(Grunow) Krammer 2003 Category: Asymmetrical biraphid
BASIONYM: Cymbella subaequalis Grunow in Van Heurck 1880
REPORTED AS: Cymbella subaequalis (Patrick and Reimer 1975, p. 24, plate 3, figs. 13-14)
Contributor: Loren Bahls - August 2012
Length Range: 23-47 µm
Width Range: 7.1-10.8 µm
Striae in 10 µm: 12-16 at the valve center, 16-20 near the ends
Valves are lanceolate to elliptic-lanceolate and somewhat dorsiventral. The dorsal and ventral margins are arched and taper to obtusely rounded, subtly protracted apices. The axial area is narrow and widens gradually from the apices toward the central area. The central area is small and irregular, barely wider than the axial area. The raphe is lateral and narrows toward the proximal and distal ends. Proximal raphe ends are deflected ventrally and slightly expanded. Distal raphe fissures are semicircular and deflected dorsally. Striae are radiate throughout and indistinctly punctate. Areolae number 30-38 in 10 µm.
Basionym: Cymbella subaequalis
Author: Grunow in Van Heurck 1880
Length Range: µm
Striae in 10 µm:
Krammer, K. (2003). Cymbopleura, Delicata, Navicymbula, Gomphocymbellopsis, Afrocymbella. Diatoms of Europe. Diatoms of the European Inland Waters and Comparable Habitats 4: 1-530.
Patrick, R.M. and Reimer, C.W. (1975). The Diatoms of the United States, exclusive of Alaska and Hawaii, V. 2. Monographs of the Academy of Natural Sciences of Philadelphia 13.
Van Heurck, H. (1880). Synopsis des Diatomées de Belgique. Atlas. Ducaju & Cie., Anvers.
There are 45 records for C. subaequalis in the Montana Diatom Database from northwestern Montana, northern Idaho, and southwestern Alberta. The species is especially common and widespread in the Canadian Rockies (“Crown of the Continent”) Ecoregion, where it prefers cold, oligotrophic, and somewhat alkaline waters with low to moderate specific conductance. Krammer (2003) reports this species as cosmopolitan in temperate and colder regions in both the northern and southern hemispheres.
Lake Josephine, Glacier National Park, Montana: home of Cymbopleura subaequalis.
Credit/Source: Loren Bahls

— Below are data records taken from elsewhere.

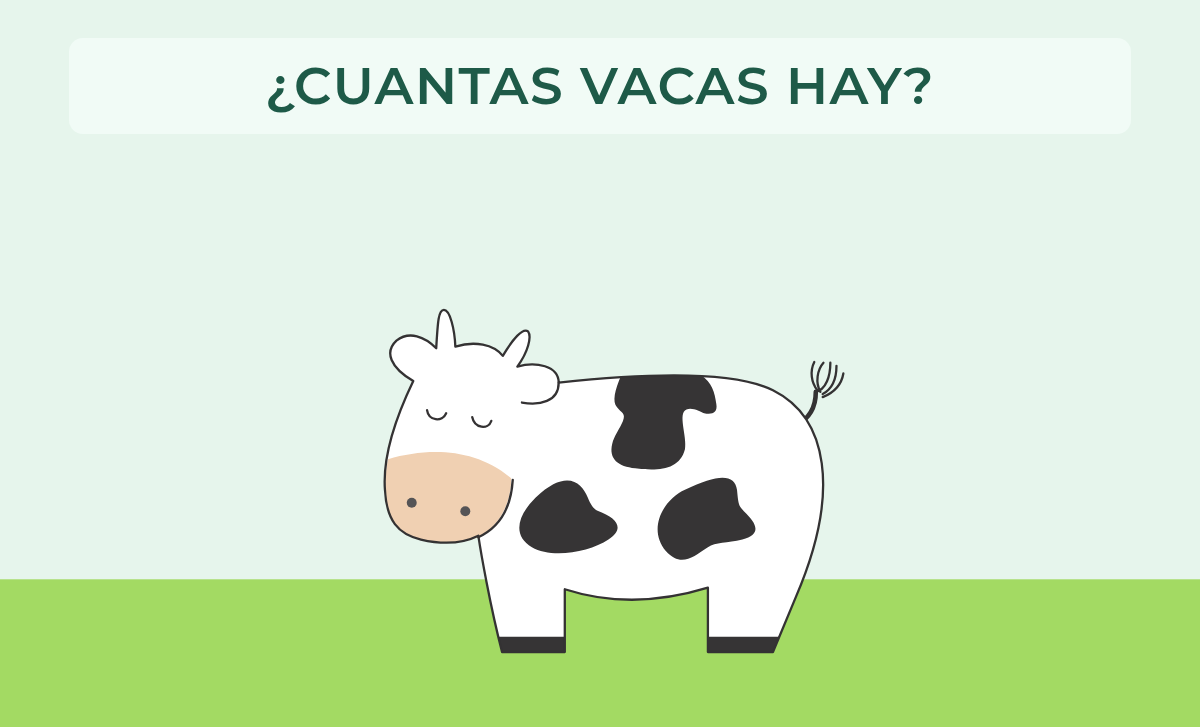
<!DOCTYPE html>
<html lang="es">
<head>
<meta charset="utf-8">
<title>¿Cuantas vacas hay?</title>
<link rel="stylesheet" href="https://fonts.googleapis.com/css2?family=Montserrat:wght@600&display=swap">
<style>
  :root {
    --sky: #e6f5ec;
    --grass: #a3da63;
    --banner: #f1fbf6;
    --title-ink: #1e5a48;
    --outline: #343233;
    --spot: #363435;
    --hide: #ffffff;
    --muzzle: #f0d0b2;
    --nostril: #555456;
  }
  html, body { margin: 0; padding: 0; overflow: hidden; }
  .scene {
    position: relative;
    width: 1200px;
    height: 727px;
    overflow: hidden;
    background: var(--sky);
  }
  .scene__art { position: absolute; inset: 0; width: 1200px; height: 727px; }
  .title-banner {
    position: absolute;
    left: 69px; top: 38px;
    width: 1062px; height: 96px;
    border-radius: 14px;
    background: var(--banner);
    display: flex; align-items: center; justify-content: center;
  }
  .title-banner__text {
    margin: 0;
    font-family: "Montserrat", sans-serif;
    font-weight: 600;
    font-size: 52px;
    letter-spacing: 1.5px;
    color: var(--title-ink);
    line-height: 1;
  }
</style>
</head>
<body>
<main class="scene">
  <svg class="scene__art" viewBox="0 0 1568 950" preserveAspectRatio="none" aria-hidden="true">
    <defs>
      <path id="cow-silhouette" d="M540,498 C510,480 502,460 518,445 C535,432 555,440 570,455 C572,420 573,405 580,405 C588,405 594,430 595,453 C620,445 645,450 657,465 C670,443 683,428 690,433 C695,440 690,460 676,479 C700,472 730,478 730,500 C850,487 960,485 1010,510 C1080,545 1100,640 1040,780 L1010,852 L925,852 L925,768 C860,788 800,790 738,770 L738,852 L656,852 C640,790 628,720 625,700 C605,710 580,712 550,705 C520,698 505,680 503,640 C500,600 515,550 540,498 Z"/>
      <clipPath id="cow-clip"><use href="#cow-silhouette"/></clipPath>
    </defs>

    <rect class="grass" x="0" y="757" width="1568" height="193" fill="var(--grass)"/>

    <g class="cow">
      <g class="cow__tail" fill="none" stroke="var(--outline)" stroke-linecap="round">
        <path d="M1040,556 C1060,546 1066,530 1066,512" stroke-width="6"/>
        <g stroke-width="3">
          <path d="M1065,512 C1080,510 1085,490 1085,474"/>
          <path d="M1068,510 C1060,500 1058,485 1064,473"/>
          <path d="M1072,512 C1065,500 1068,483 1076,474"/>
          <path d="M1075,515 C1088,508 1093,495 1093,478"/>
          <path d="M1075,519 C1092,512 1100,500 1102,488"/>
        </g>
      </g>

      <use href="#cow-silhouette" fill="var(--hide)"/>

      <g class="cow__spots" fill="var(--spot)" clip-path="url(#cow-clip)">
        <path d="M812,490 C803,510 800,525 806,532 C812,540 818,540 814,550 C810,560 802,570 800,580 C795,600 808,610 830,612 C860,616 888,614 895,587 C898,570 885,540 897,535 C905,532 915,538 920,540 C930,542 938,540 936,528 C934,512 930,500 916,490 Z"/>
        <path d="M700,650 C740,612 760,630 768,650 C772,660 776,665 780,667 C810,678 815,692 795,705 C770,722 720,730 695,715 C670,700 675,675 700,650 Z"/>
        <path d="M895,640 C940,618 960,620 963,640 C965,660 965,660 972,668 C990,685 995,698 970,705 C950,710 935,708 925,715 C905,728 890,742 870,720 C845,690 868,652 895,640 Z"/>
        <path d="M650,832 L740,832 L740,860 L650,860 Z"/>
        <path d="M920,832 L1030,832 L1030,860 L920,860 Z"/>
      </g>

      <path class="cow__muzzle" fill="var(--muzzle)" d="M507,600 C560,585 620,585 668,625 C668,660 650,690 625,702 C605,710 580,712 550,705 C520,698 505,678 503,640 C503,625 505,610 507,600 Z"/>
      <g class="cow__nostrils" fill="var(--nostril)">
        <circle cx="538" cy="657" r="6.5"/>
        <circle cx="608" cy="668" r="6.5"/>
      </g>

      <g class="cow__lines" fill="none" stroke="var(--outline)" stroke-width="3" stroke-linecap="round" stroke-linejoin="round">
        <use href="#cow-silhouette"/>
        <path d="M730,500 C730,525 705,530 682,526"/>
        <path d="M670,627 C668,660 655,688 625,702"/>
        <path d="M558,536 C560,550 578,552 583,540"/>
        <path d="M617,545 C620,560 638,562 642,550"/>
      </g>
    </g>
  </svg>

  <header class="title-banner">
    <h1 class="title-banner__text">¿CUANTAS VACAS HAY?</h1>
  </header>
</main>
</body>
</html>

The Environmental Protection Agency (EPA) western Environmental Monitoring and Assessment Program (EMAP) study was completed during the years 2000-2004 (see citations at bottom of this page). Over 1200 streams and rivers in 12 western states (Arizona, California, Colorado, Idaho, Montana, Nevada, North Dakota, Oregon, South Dakota, Utah, Washington and Wyoming) were selected for sampling based on a stratified randomized design. This type of design insures that ecological resources are sampled in proportion to their actual geographical presence. Stratified randomized design also allows for estimates of stream length with a known confidence in several “condition classes” (good or least-disturbed, intermediately-disturbed, and poor or most-disturbed) for biotic condition, chemistry and habitat.
Results are published in:

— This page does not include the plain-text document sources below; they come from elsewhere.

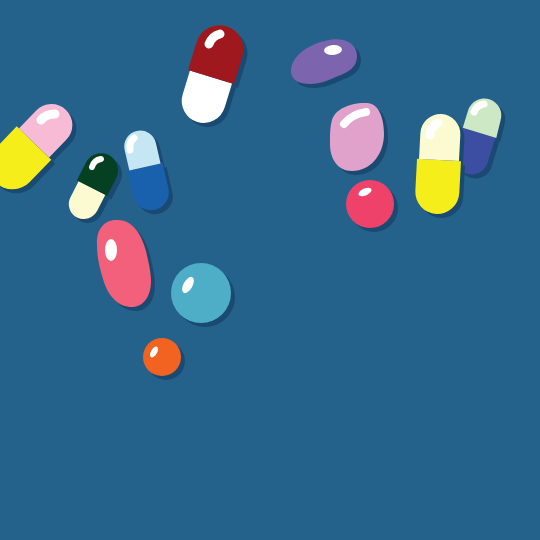
<!DOCTYPE html>
<html lang="en">
<head>
<meta charset="utf-8">
<title>Scattered pills</title>
<style>
:root {
  --ground: #25628b; --shadow: #1a4a72; --shine: #fff;
  --crimson: #9e181d; --white: #fff; --blush: #f8bbd6; --yellow: #f5ee1b;
  --forest: #064022; --cream: #fcfad0; --sky: #c4e7f3; --blue: #1960ad;
  --violet: #7c64ae; --orchid: #e0a1cb; --mint: #cde8c5; --indigo: #3b4ea1;
  --cherry: #ef426b; --coral: #f3607b; --teal: #4eaec8; --orange: #f26322;
}
html, body { margin: 0; }
body { width: 540px; height: 540px; overflow: hidden; background: var(--ground); }
svg { display: block; }
.shadow { fill: var(--shadow); }
.shine { fill: var(--shine); }
.streak { fill: none; stroke: var(--shine); stroke-linecap: round; }
</style>
</head>
<body>
<svg width="540" height="540" viewBox="0 0 540 540" role="img" aria-label="Colourful pills and capsules scattered on blue">
  <defs>
    <g id="capsule-red"><path d="M-24 0V-29A24 24 0 0 1 24-29V0Z"/></g>
    <g id="shape-red" transform="translate(211 77) rotate(17)">
      <path id="red-top" d="M-24 0V-29A24 24 0 0 1 24-29V0Z"/>
      <path id="red-base" d="M-22 0V25A22 22 0 0 0 22 25V0Z"/>
    </g>
    <g id="shape-blush" transform="translate(34 143) rotate(44)">
      <path id="blush-top" d="M-21 0V-25A21 21 0 0 1 21-25V0Z"/>
      <path id="blush-base" d="M-24 0V31A24 24 0 0 0 24 31V0Z"/>
    </g>
    <g id="shape-forest" transform="translate(92 188) rotate(27)">
      <path id="forest-top" d="M-17 0V-20A17 17 0 0 1 17-20V0Z"/>
      <path id="forest-base" d="M-15 0V18A15 15 0 0 0 15 18V0Z"/>
    </g>
    <g id="shape-sky" transform="translate(145 167) rotate(-13)">
      <path id="sky-top" d="M-16 0V-21A16 16 0 0 1 16-21V0Z"/>
      <path id="sky-base" d="M-18 0V26A18 18 0 0 0 18 26V0Z"/>
    </g>
    <g id="shape-mint" transform="translate(480 133) rotate(17)">
      <path id="mint-top" d="M-18 0V-18A17 17 0 0 1 16-18L17 0Z"/>
      <path id="mint-base" d="M-18 0V26A17 17 0 0 0 16 26V0Z"/>
    </g>
    <g id="shape-cream" transform="translate(439 160) rotate(3)">
      <path id="cream-top" d="M-20 0V-26A20 20 0 0 1 20-26V0Z"/>
      <path id="cream-base" d="M-22 0V32A22 22 0 0 0 22 32V0Z"/>
    </g>
    <path id="violet-bean" d="M291 71C291 57 307 45 325 41C341 36 357 42 357 56C357 67 349 72 338 76C329 80 321 84 310 84C299 84 291 80 291 71Z"/>
    <path id="orchid-pebble" d="M332 120C335 109 351 102 367 103C378 103 384 117 384 134C384 154 371 171 352 171C337 171 330 158 330 144C330 134 330 127 332 120Z"/>
    <path id="coral-tablet" d="M97 245C96 230 104 220 116 220C131 219 141 232 146 251C149 264 151 273 151 281C151 297 143 307 132 307C119 307 108 297 103 279C99 266 97 256 97 245Z"/>
  </defs>

  <rect width="540" height="540" fill="var(--ground)"/>

  <g id="shadows" class="shadow" transform="translate(4 4)">
    <use href="#shape-red"/>
    <use href="#shape-blush"/>
    <use href="#shape-forest"/>
    <use href="#shape-sky"/>
    <use href="#shape-mint"/>
    <use href="#violet-bean"/>
    <use href="#orchid-pebble"/>
    <use href="#coral-tablet"/>
    <circle cx="370" cy="204" r="24"/>
    <circle cx="201" cy="293" r="30"/>
    <circle cx="162" cy="357" r="19"/>
  </g>

  <g id="crimson-capsule" transform="translate(211 77) rotate(17)">
    <use href="#red-base" fill="var(--white)"/>
    <use href="#red-top" fill="var(--crimson)"/>
  </g>
  <path class="streak" stroke-width="9" d="M209 44Q212 36 220 34"/>

  <g id="blush-capsule" transform="translate(34 143) rotate(44)">
    <use href="#blush-base" fill="var(--yellow)"/>
    <use href="#blush-top" fill="var(--blush)"/>
  </g>
  <path class="streak" stroke-width="9" d="M41 120Q46 114 55 114"/>

  <g id="forest-capsule" transform="translate(92 188) rotate(27)">
    <use href="#forest-base" fill="var(--cream)"/>
    <use href="#forest-top" fill="var(--forest)"/>
  </g>
  <path class="streak" stroke-width="6" d="M92 167Q94 160 101 159"/>

  <g id="sky-capsule" transform="translate(145 167) rotate(-13)">
    <use href="#sky-base" fill="var(--blue)"/>
    <use href="#sky-top" fill="var(--sky)"/>
  </g>
  <path class="streak" stroke-width="7" d="M130 150Q129 142 134 138"/>

  <use href="#violet-bean" fill="var(--violet)"/>
  <ellipse class="shine" cx="333" cy="50" rx="9" ry="5" transform="rotate(-5 333 50)"/>

  <use href="#orchid-pebble" fill="var(--orchid)"/>
  <path class="streak" stroke-width="8" d="M344 124Q352 114 366 112"/>

  <g id="cherry-pill">
    <circle cx="370" cy="204" r="24" fill="var(--cherry)"/>
    <ellipse class="shine" cx="365" cy="192" rx="7" ry="3.5" transform="rotate(-23 365 192)"/>
  </g>

  <g id="mint-capsule" transform="translate(480 133) rotate(17)">
    <use href="#mint-base" fill="var(--indigo)"/>
    <use href="#mint-top" fill="var(--mint)"/>
  </g>
  <path class="streak" stroke-width="7" d="M474 112Q477 105 484 104"/>

  <use href="#shape-cream" class="shadow" x="4" y="4"/>
  <g id="cream-capsule" transform="translate(439 160) rotate(3)">
    <use href="#cream-base" fill="var(--yellow)"/>
    <use href="#cream-top" fill="var(--cream)"/>
  </g>
  <path class="streak" stroke-width="9" d="M430 135Q430 127 438 123"/>

  <use href="#coral-tablet" fill="var(--coral)"/>
  <ellipse class="shine" cx="111" cy="250" rx="6" ry="11"/>

  <g id="teal-pill">
    <circle cx="201" cy="293" r="30" fill="var(--teal)"/>
    <ellipse class="shine" cx="188" cy="285" rx="4.5" ry="9" transform="rotate(29 188 285)"/>
  </g>

  <g id="orange-pill">
    <circle cx="162" cy="357" r="19" fill="var(--orange)"/>
    <ellipse class="shine" cx="154" cy="352" rx="3" ry="6" transform="rotate(30 154 352)"/>
  </g>
</svg>
</body>
</html>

Johnson, T., Hermann, K., Spaulding, S., Beyea, B., Theel, C., Sada, R., Bollman, W., Bowman, J., Larsen, A., Vining, K., Ostermiller, J., Petersen, D. Hargett, E. and Zumberge, J. (2009). An ecological assessment of USEPA Region 8 streams and rivers. U.S. Environmental Protection Agency Region 8 Report, 178 p.
Stoddard, J. L., Peck, D. V., Olsen, A. R., Larsen, D. P., Van Sickle, J., Hawkins, C. P., Hughes, R. M., Whittier, T. R., Lomnicky, G. A., Herlihy, A. T., Kaufman, P. R., Peterson, S. A., Ringold, P. L., Paulsen, S. G., and Blair, R. (2005). Environmental Monitoring and Assessment Program (EMAP) western streams and rivers statistical summary. U.S. Environmental Protection Agency Report 620/R-05/006, 1,762 p.
Stoddard, J. L., Peck, D. V., Paulsen, S. G., Van Sickle, J., Hawkins, C. P., Herlihy, A. T., Hughes, R. M., Kaufman, P. R., Larsen, D. P., Lomnicky, G. A., Olsen, A. R., Peterson, S. A., Ringold, P. L., and Whittier, T. R. (2005). An ecological assessment of western streams and rivers. U.S. Environmental Protection Agency Report 620/R-05/005, 49 p.